Where do you get your protein?
It is wrong to suggest that you need to eat an animal and that not eating animal is abuse or cruelty to the human body regardless of age; 2 years or 102 years. If you believe this you have let someone fool you into believing something based solely on emotion and not science.
To build muscle, it’s crucial to balance the protein you eat with the protein your body naturally loses every day to reach your goals.
Where does nitrogen in the body come from?
Nitrogen comes from the proteins you eat. When you eat proteins, they are broken down during digestion into individual amino acids, which can be used by the body to make other body proteins. The structure of all amino acids includes an “amino group,” which is the portion of the amino acid that contains nitrogen and supplies nitrogen to the body.
What does nitrogen balance mean?
Every day, nitrogen comes into your body from the proteins in your diet and is lost naturally in waste from your urinary and digestive tracts, sweating, and shedding of hair or skin cells.

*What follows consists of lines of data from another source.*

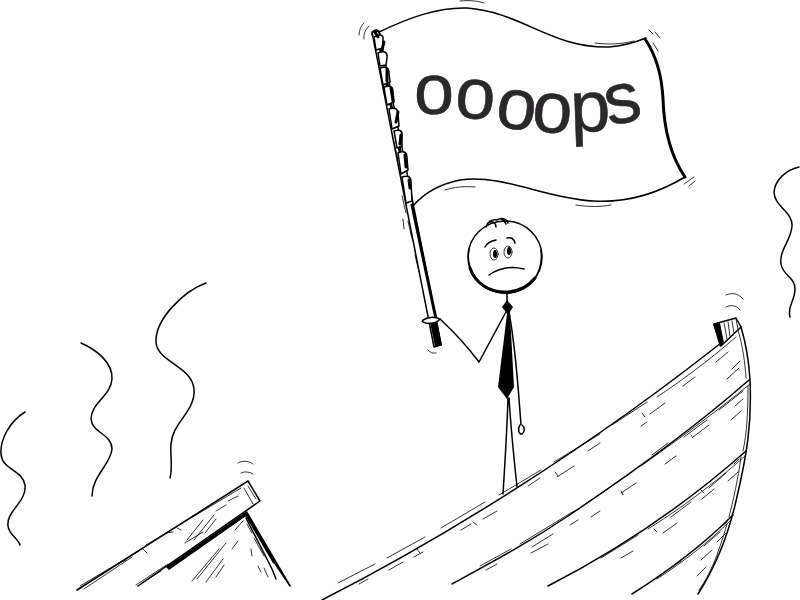
<!DOCTYPE html>
<html lang="en">
<head>
<meta charset="utf-8">
<title>Oooops</title>
<style>
:root { --paper: #fff; --ink: #000; --lettering: #2b282c; }
html, body { margin: 0; background: var(--paper); }
body { width: 800px; height: 600px; overflow: hidden; }
svg { display: block; }
.line { fill: none; stroke: var(--ink); stroke-width: 1.5; stroke-linecap: round; stroke-linejoin: round; }
.fine { stroke-width: .8; }
.bold { stroke-width: 3; }
.paper { fill: var(--paper); }
.solid { fill: var(--ink); }
.slogan { font: 72px "Liberation Sans", Arial, sans-serif; fill: var(--lettering); stroke: var(--lettering); stroke-width: .6; }
</style>
</head>
<body>
<svg width="800" height="600" viewBox="0 0 800 600" role="img" aria-label="Stick figure on a sinking boat holding a flag that says oooops">
  <g id="smoke" class="line">
    <path d="M25 412C9 422 0 440 1 454C2 470 22 469 25 485C27 502 6 511 8 526C9 535 18 538 20 545"/>
    <path d="M81 343C97 350 113 363 112 379C111 396 91 403 91 419C92 433 112 434 112 449C111 464 92 476 92 496"/>
    <path d="M206 283C184 291 155 319 156 342C157 362 192 366 194 389C196 411 172 423 171 444C170 457 173 466 170 478"/>
    <path d="M799 167C786 170 775 180 774 192C774 206 793 212 792 226C791 241 779 250 781 264C783 276 795 277 795 289C795 301 787 306 790 317"/>
  </g>

  <g id="stern">
    <path class="line paper" d="M77 590L248 481L260 501L138 586"/>
    <g class="line fine">
      <path d="M80 586L139 551M146 545L241 488M84 589L132 557M248 486L256 499M244 488L253 504"/>
      <path d="M136 585L168 564M142 583L161 571M185 543L203 532M143 549l4 4M121 562l5-2M177 528l4 2M166 533l7-1"/>
      <path d="M187 540L203 520M194 540L214 515M205 533L216 519M216 511L226 505M228 501L238 496"/>
      <path d="M192 581L219 549M197 579L226 543M206 582L223 559M216 577L224 565M235 530L243 521M232 549l6-8M251 549l1 7M247 524L252 533M254 538L264 556M264 568l4 9M258 566l3 6"/>
      <path d="M238 463C243 460 249 461 253 464M241 473C245 471 250 472 253 474"/>
    </g>
    <path class="solid" d="M166 567L247 511L291 586L287 582L246 516L169 570Z"/>
    <path class="line bold" d="M169 567L246 514L274 562"/>
    <path class="line" d="M274 562L290 586M246 518L272 569L276 579"/>
  </g>

  <g id="bow">
    <path class="line" d="M322 600C430 545 585 453 741 327"/>
    <path class="line" d="M741 327C746 344 749 362 750 380C752 423 747 455 736 501C728 536 716 566 698 594"/>
    <path class="line fine" d="M738 330C743 347 745 363 746 378M748 386C748 411 747 433 743 451M741 457C738 480 733 501 729 517M727 524C718 555 710 575 699 590"/>
    <g class="line">
      <path d="M749 380C700 423 638 469 568 516C528 543 496 560 452 584"/>
      <path d="M746 451C693 498 626 546 548 586"/>
      <path d="M733 515C704 544 670 570 632 594"/>
    </g>
    <g class="line fine">
      <path d="M750 384C716 412 676 441 641 466M632 472L584 505M574 511L520 544M511 549L480 566"/>
      <path d="M745 456C715 483 680 509 648 529M638 535L601 558M731 520C708 543 684 561 657 579"/>
      <path d="M736 337C707 362 681 381 657 397M647 402L612 425M600 434L554 462M541 470L499 495M485 502L441 528M425 537L387 558M375 564L338 583"/>
      <path d="M743 391L719 410M707 420L684 437M668 443L652 455M553 534L532 547M497 564L486 570M726 473L709 488M691 502L671 517M720 532L704 546M681 561L670 568"/>
      <path d="M728 352l-12 10M732 369l8-8M727 379l12-11M683 386l12-9M650 414l15-11M641 426l6-4M588 451l12-8M557 477l17-11M528 486l12-8M483 519l14-8M461 530l10-6M414 557l9-5M389 570l14-8M359 584l9-5"/>
      <path d="M735 406l8-7M731 420l10-9M693 437l16-12M665 464l11-8M621 493l15-10M591 517l9-6M570 525l8-5M531 553l17-9M734 464l5-5M728 481l10-9M702 499l12-10M663 533l14-10M621 558l12-7M722 526l5-4M717 542l9-9M701 560l11-10M697 576l9-9"/>
      <path d="M555 472l3 4M473 522l4 3M417 549l3 4M642 413l3 4M691 435l2 3M621 491l2 4M701 490l3 3M654 529l3 3"/>
    </g>
    <g id="bow-post">
      <path class="line paper" d="M714 324L736 318L741 327L721 346Z"/>
      <path class="solid" d="M713 324L720 323L724 343L720 347Z"/>
      <path class="line fine" d="M724 323L727 339M728 322L730 336M732 321L734 333M736 319L738 329"/>
      <path class="line fine" d="M726 295C733 292 739 294 743 299M726 307C732 304 737 306 740 310"/>
    </g>
  </g>

  <g id="flag">
    <path class="paper" d="M376 34C470-20 540 60 646 38C671 82 656 130 685 177C600 235 490 145 413 206Z"/>
    <path class="line" d="M377 33C410 17 439 7 467 8C522 12 550 48 609 47C625 46 636 42 646 38"/>
    <path class="line bold" d="M645 39C658 58 662 78 663 99C664 130 670 155 685 177"/>
    <path class="line" d="M685 177C655 195 626 203 593 201C543 198 504 174 460 180C440 184 425 192 413 206"/>
    <g class="line fine">
      <path d="M460 1C470 0 478 1 484 3M595 43C609 45 622 44 634 41M445 190C454 187 464 186 475 187M576 205C589 207 601 207 611 205"/>
      <path d="M359 35C359 30 361 26 364 23M364 39C363 34 366 29 369 26M649 30L653 34M655 32L660 38M684 184L694 177M689 186L695 181M653 43L658 51"/>
    </g>
    <text class="slogan" x="414 454 494 531 571 609" y="114 117 126 131 132 126" rotate="0 4 8 4 -2 -12">oooops</text>
  </g>

  <g id="flagpole">
    <path class="line paper" d="M372 32L379 31L441 345L434 347Z"/>
    <path class="line bold" d="M412 205L436 319M378 36L382 56M384 68L388 89M391 105L394 120M399 146L402 163M405 180L409 196"/>
    <path class="solid" d="M430 322L437 320L442 345L435 347Z"/>
    <path class="line fine" d="M433 327L437 344M402 196L406 213M408 221L412 239M415 255L419 272M381 76L386 100M394 142L398 160M404 229L403 219"/>
    <g id="flag-ties" class="line paper">
      <path d="M374 37Q384 32 383 40L383 48L376 50Z"/>
      <path d="M378 53Q388 49 387 58L386 65L380 66Z"/>
      <path d="M380 68Q389 65 389 73L390 82L383 85Z"/>
      <path d="M384 87Q393 84 393 92L394 102L387 105Z"/>
      <path d="M389 109Q398 106 398 114L399 126L392 129Z"/>
      <path d="M394 131Q403 128 402 136L402 146L397 148Z"/>
      <path d="M398 153Q407 149 407 158L408 170L401 174Z"/>
      <path d="M402 177Q411 174 411 182L412 201L406 203Z"/>
    </g>
    <path class="line bold" d="M375 32L378 37M384 42L382 50M387 69L387 81M391 88L393 101M398 112L396 122M405 155L406 167M409 180L410 188M401 135L400 144"/>
    <path class="line" d="M372 35Q372 30 377 30L380 34"/>
  </g>

  <g id="captain">
    <g id="legs-and-arms" class="line">
      <path d="M508 398C507 431 505 462 503 494M509 398C511 430 514 459 517 487"/>
      <path d="M507 310L479 362C467 346 453 331 440 319"/>
      <path d="M509 312C516 350 518 386 521 425"/>
      <path class="paper" d="M520 425C517 429 519 435 522 434C525 432 525 427 522 425"/>
      <path class="paper" d="M440 319C434 316 428 317 423 320Q421 322 426 323C432 324 437 323 440 319Z"/>
      <path class="fine" d="M426 318L422 321M428 350Q431 354 436 353"/>
      <path d="M507 293L507 302"/>
    </g>
    <g id="tie" class="solid">
      <path d="M507 300L513 307L508 315L502 307Z"/>
      <path d="M507 314L510 314L514 387L507 399L498 387Z"/>
    </g>
    <g id="head">
      <ellipse class="line paper" cx="505" cy="257" rx="37" ry="36"/>
      <path class="line" stroke-width="2" d="M469 249C465 270 480 292 505 293C529 293 544 274 541 250"/>
      <path class="line bold" d="M470 268C475 283 489 292 505 292C518 292 528 287 535 278"/>
      <path class="line" d="M486 227C487 222 492 219 497 220M490 222C493 221 496 223 496 227M497 220C502 217 507 219 508 223M501 219C504 220 505 221 506 224"/>
      <path class="line" d="M485 247C487 243 491 241 496 240M507 238C511 237 514 239 515 243"/>
      <ellipse class="line fine paper" cx="494" cy="254" rx="4" ry="6"/>
      <ellipse class="line fine paper" cx="508" cy="252" rx="4" ry="6"/>
      <ellipse class="solid" cx="495" cy="254" rx="2" ry="4"/>
      <ellipse class="solid" cx="509" cy="251" rx="2" ry="4"/>
      <path class="line" d="M489 275C499 268 512 266 524 269"/>
    </g>
  </g>
</svg>
</body>
</html>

Nitrogen balance refers to intake and output. The balance between the nitrogen coming into the body and the nitrogen that is being lost. When you are in nitrogen balance, the amount of nitrogen going in and the amount that is leaving the body are roughly the same. Most healthy adults are in nitrogen equilibrium, which means that the amount of protein they are taking in is enough to maintain and repair body proteins. Any excess nitrogen is simply excreted from the body.
But this balance can be tipped. When someone is in negative nitrogen balance, more nitrogen is leaving the body than is coming in. Therefore, the body is losing protein and does not have adequate nitrogen to build and repair cells and tissues. This may happen when someone suffers severe burns or injuries, but it can also occur on extreme diets where calories, protein, or both are in very short supply. Without enough calories or protein to keep the body functioning correctly, the body may be forced to break down its own protein sources for fuel (such as your muscle).
On the other hand, there are instances where you can be in a positive nitrogen balance. In these situations, the body is growing somehow, so it is retaining more nitrogen than it is losing. A pregnant woman, a growing child, or someone gaining muscle mass would all be in positive nitrogen balance. When the body is in positive nitrogen balance, the body is retaining nitrogen to use it to build and repair tissues, such as muscle, or to manufacture other vital body proteins such as hormones.
Muscle Development and Nitrogen Balance
For individuals aiming to build muscle mass through strength training and a proper diet, adequate protein is necessary to encourage muscle repair and growth. For strength athletes, protein needs have been estimated to be about 1.5 to 2 grams of protein per kilogram of body weight (one kilogram = 2.2 pounds). So, for an 80 kg (175 pound) athlete, 120 to 160 grams of protein per day would be recommended.
Ensuring you get enough protein is only part of the story, though. It’s also vital that you spread your protein intake over the day and consume the best types of protein to maximize muscle protein synthesis. Ideally, protein intake should be distributed evenly over meals and snacks, and special attention should be paid to getting adequate protein immediately after training. After a workout, dairy protein sources such as whey and casein are suggested. They are rich sources of branched-chain amino acids – a particular group of amino acids that stimulate muscle growth and recovery* after a workout.
It’s also essential to consume enough calories to tip nitrogen balance in your favor. Sometimes an athlete may cut too many calories to quickly build muscle and lose fat at the same time. When this happens, some protein being eaten might be used for fuel rather than tissue repair. Rather than “burning the candle at both ends,” it’s crucial to take in a balanced diet that also provides enough carbs and fats for fuel, so that protein can be used to build lean mass and help you achieve your goals.
Info based on: https://discovergoodnutrition.com/2020/10/the-role-of-nitrogen-balance-in-building-muscle/